### Task objective
Each record below is to be copied exactly; the pictures are to be omitted.

### Available records

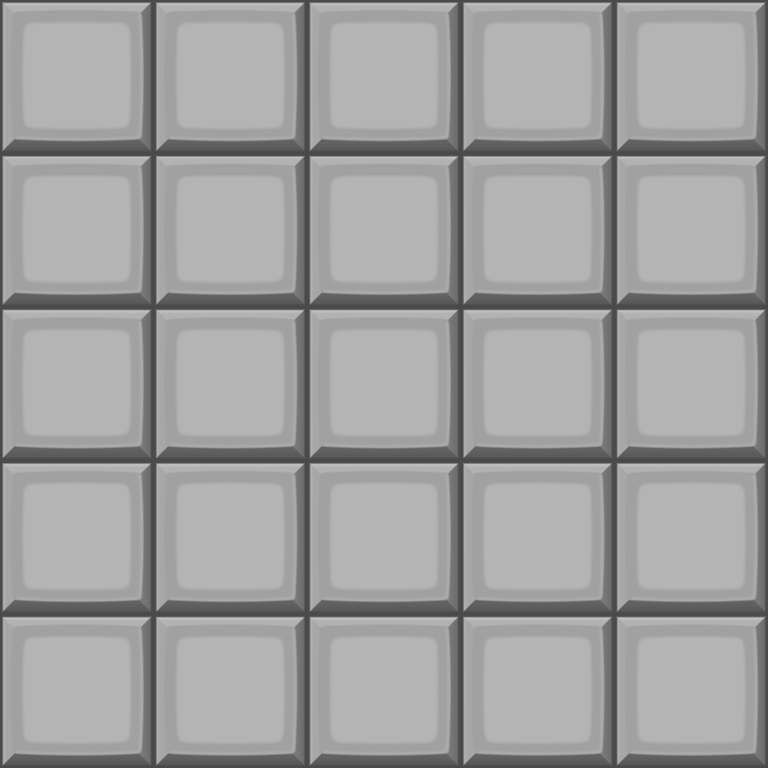
Write a three.js fragment shader that draws this pattern.

```glsl
// Grid of grey bevelled square tiles with dark grooves between them.
// Each cell layers a groove, four mitred bevels lit from the top left,
// a bowed ring and a flat cushion-shaped face, all from distance functions.

#define TILES 5.0
#define SOFT 0.008
#define GROOVE 0.018
#define BEVEL 0.055
#define HIGHLIGHT 0.016
#define LIP 0.022
#define RIM 0.012
#define FACE_GREY 0.705
#define RING_GREY 0.63
#define GROOVE_GREY 0.29

varying vec2 vUv;

// Smooth step from 0 to 1 where d passes zero
float edge(float d) {
  return smoothstep(-SOFT, SOFT, d);
}

// Approximate distance to a box with bowed sides; power sets corner sharpness
float cushion(vec2 p, vec2 center, vec2 halfSize, float bow, float power) {
  vec2 q = abs(p - center) / halfSize;
  q *= 1.0 + bow * q.yx * q.yx;
  float m = max(max(q.x, q.y), 0.001);
  vec2 r = pow(q / m, vec2(power));
  return (m * pow(r.x + r.y, 1.0 / power) - 1.0) * min(halfSize.x, halfSize.y);
}

// Grey of the four bevels; also returns how far the point lies on the shaded side
float bevelGrey(vec2 nearSide, vec2 farSide, out float shaded) {
  float left = mix(0.69, 0.655, edge(nearSide.x - HIGHLIGHT));
  float top = mix(0.755, 0.70, edge(farSide.y - HIGHLIGHT));
  float right = mix(0.42, 0.475, clamp(farSide.x / BEVEL, 0.0, 1.0));
  float bottom = mix(0.34, 0.385, clamp(nearSide.y / BEVEL, 0.0, 1.0));
  float lit = mix(left, top, edge(nearSide.x - farSide.y));
  float dark = mix(right, bottom, edge(farSide.x - nearSide.y));
  shaded = edge(min(nearSide.x, farSide.y) - min(farSide.x, nearSide.y));
  return mix(lit, dark, shaded);
}

void main() {
  vec2 p = fract(vUv * TILES);

  // Distances inward from the tile's left and bottom, right and top sides
  vec2 nearSide = p - GROOVE;
  vec2 farSide = 1.0 - GROOVE - p;
  float inside = min(min(nearSide.x, nearSide.y), min(farSide.x, farSide.y));

  // Groove and bevels
  float shaded;
  float bevel = bevelGrey(nearSide, farSide, shaded);
  float grey = mix(GROOVE_GREY, bevel, edge(inside));

  // Ring, with a paler lip along its right and bottom
  float ring = cushion(p, vec2(0.502, 0.508), vec2(0.432, 0.426), 0.03, 40.0);
  float lip = shaded * edge(ring + LIP);
  grey = mix(grey, mix(RING_GREY, 0.665, lip), edge(-ring));

  // Flat face with a faint rim
  float face = cushion(p, vec2(0.5, 0.508), vec2(0.356, 0.352), 0.02, 14.0);
  float faceGrey = mix(0.675, FACE_GREY, edge(-face - RIM));
  grey = mix(grey, faceGrey, edge(-face));

  gl_FragColor = vec4(vec3(grey), 1.0);
}
```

### Response box
Write a three.js fragment shader that draws this pattern.

```glsl
// Grid of grey bevelled square tiles with dark grooves between them.
// Each cell layers a groove, four mitred bevels lit from the top left,
// a bowed ring and a flat cushion-shaped face, all from distance functions.

#define TILES 5.0
#define SOFT 0.008
#define GROOVE 0.018
#define BEVEL 0.055
#define HIGHLIGHT 0.016
#define LIP 0.022
#define RIM 0.012
#define FACE_GREY 0.705
#define RING_GREY 0.63
#define GROOVE_GREY 0.29

varying vec2 vUv;

// Smooth step from 0 to 1 where d passes zero
float edge(float d) {
  return smoothstep(-SOFT, SOFT, d);
}

// Approximate distance to a box with bowed sides; power sets corner sharpness
float cushion(vec2 p, vec2 center, vec2 halfSize, float bow, float power) {
  vec2 q = abs(p - center) / halfSize;
  q *= 1.0 + bow * q.yx * q.yx;
  float m = max(max(q.x, q.y), 0.001);
  vec2 r = pow(q / m, vec2(power));
  return (m * pow(r.x + r.y, 1.0 / power) - 1.0) * min(halfSize.x, halfSize.y);
}

// Grey of the four bevels; also returns how far the point lies on the shaded side
float bevelGrey(vec2 nearSide, vec2 farSide, out float shaded) {
  float left = mix(0.69, 0.655, edge(nearSide.x - HIGHLIGHT));
  float top = mix(0.755, 0.70, edge(farSide.y - HIGHLIGHT));
  float right = mix(0.42, 0.475, clamp(farSide.x / BEVEL, 0.0, 1.0));
  float bottom = mix(0.34, 0.385, clamp(nearSide.y / BEVEL, 0.0, 1.0));
  float lit = mix(left, top, edge(nearSide.x - farSide.y));
  float dark = mix(right, bottom, edge(farSide.x - nearSide.y));
  shaded = edge(min(nearSide.x, farSide.y) - min(farSide.x, nearSide.y));
  return mix(lit, dark, shaded);
}

void main() {
  vec2 p = fract(vUv * TILES);

  // Distances inward from the tile's left and bottom, right and top sides
  vec2 nearSide = p - GROOVE;
  vec2 farSide = 1.0 - GROOVE - p;
  float inside = min(min(nearSide.x, nearSide.y), min(farSide.x, farSide.y));

  // Groove and bevels
  float shaded;
  float bevel = bevelGrey(nearSide, farSide, shaded);
  float grey = mix(GROOVE_GREY, bevel, edge(inside));

  // Ring, with a paler lip along its right and bottom
  float ring = cushion(p, vec2(0.502, 0.508), vec2(0.432, 0.426), 0.03, 40.0);
  float lip = shaded * edge(ring + LIP);
  grey = mix(grey, mix(RING_GREY, 0.665, lip), edge(-ring));

  // Flat face with a faint rim
  float face = cushion(p, vec2(0.5, 0.508), vec2(0.356, 0.352), 0.02, 14.0);
  float faceGrey = mix(0.675, FACE_GREY, edge(-face - RIM));
  grey = mix(grey, faceGrey, edge(-face));

  gl_FragColor = vec4(vec3(grey), 1.0);
}
```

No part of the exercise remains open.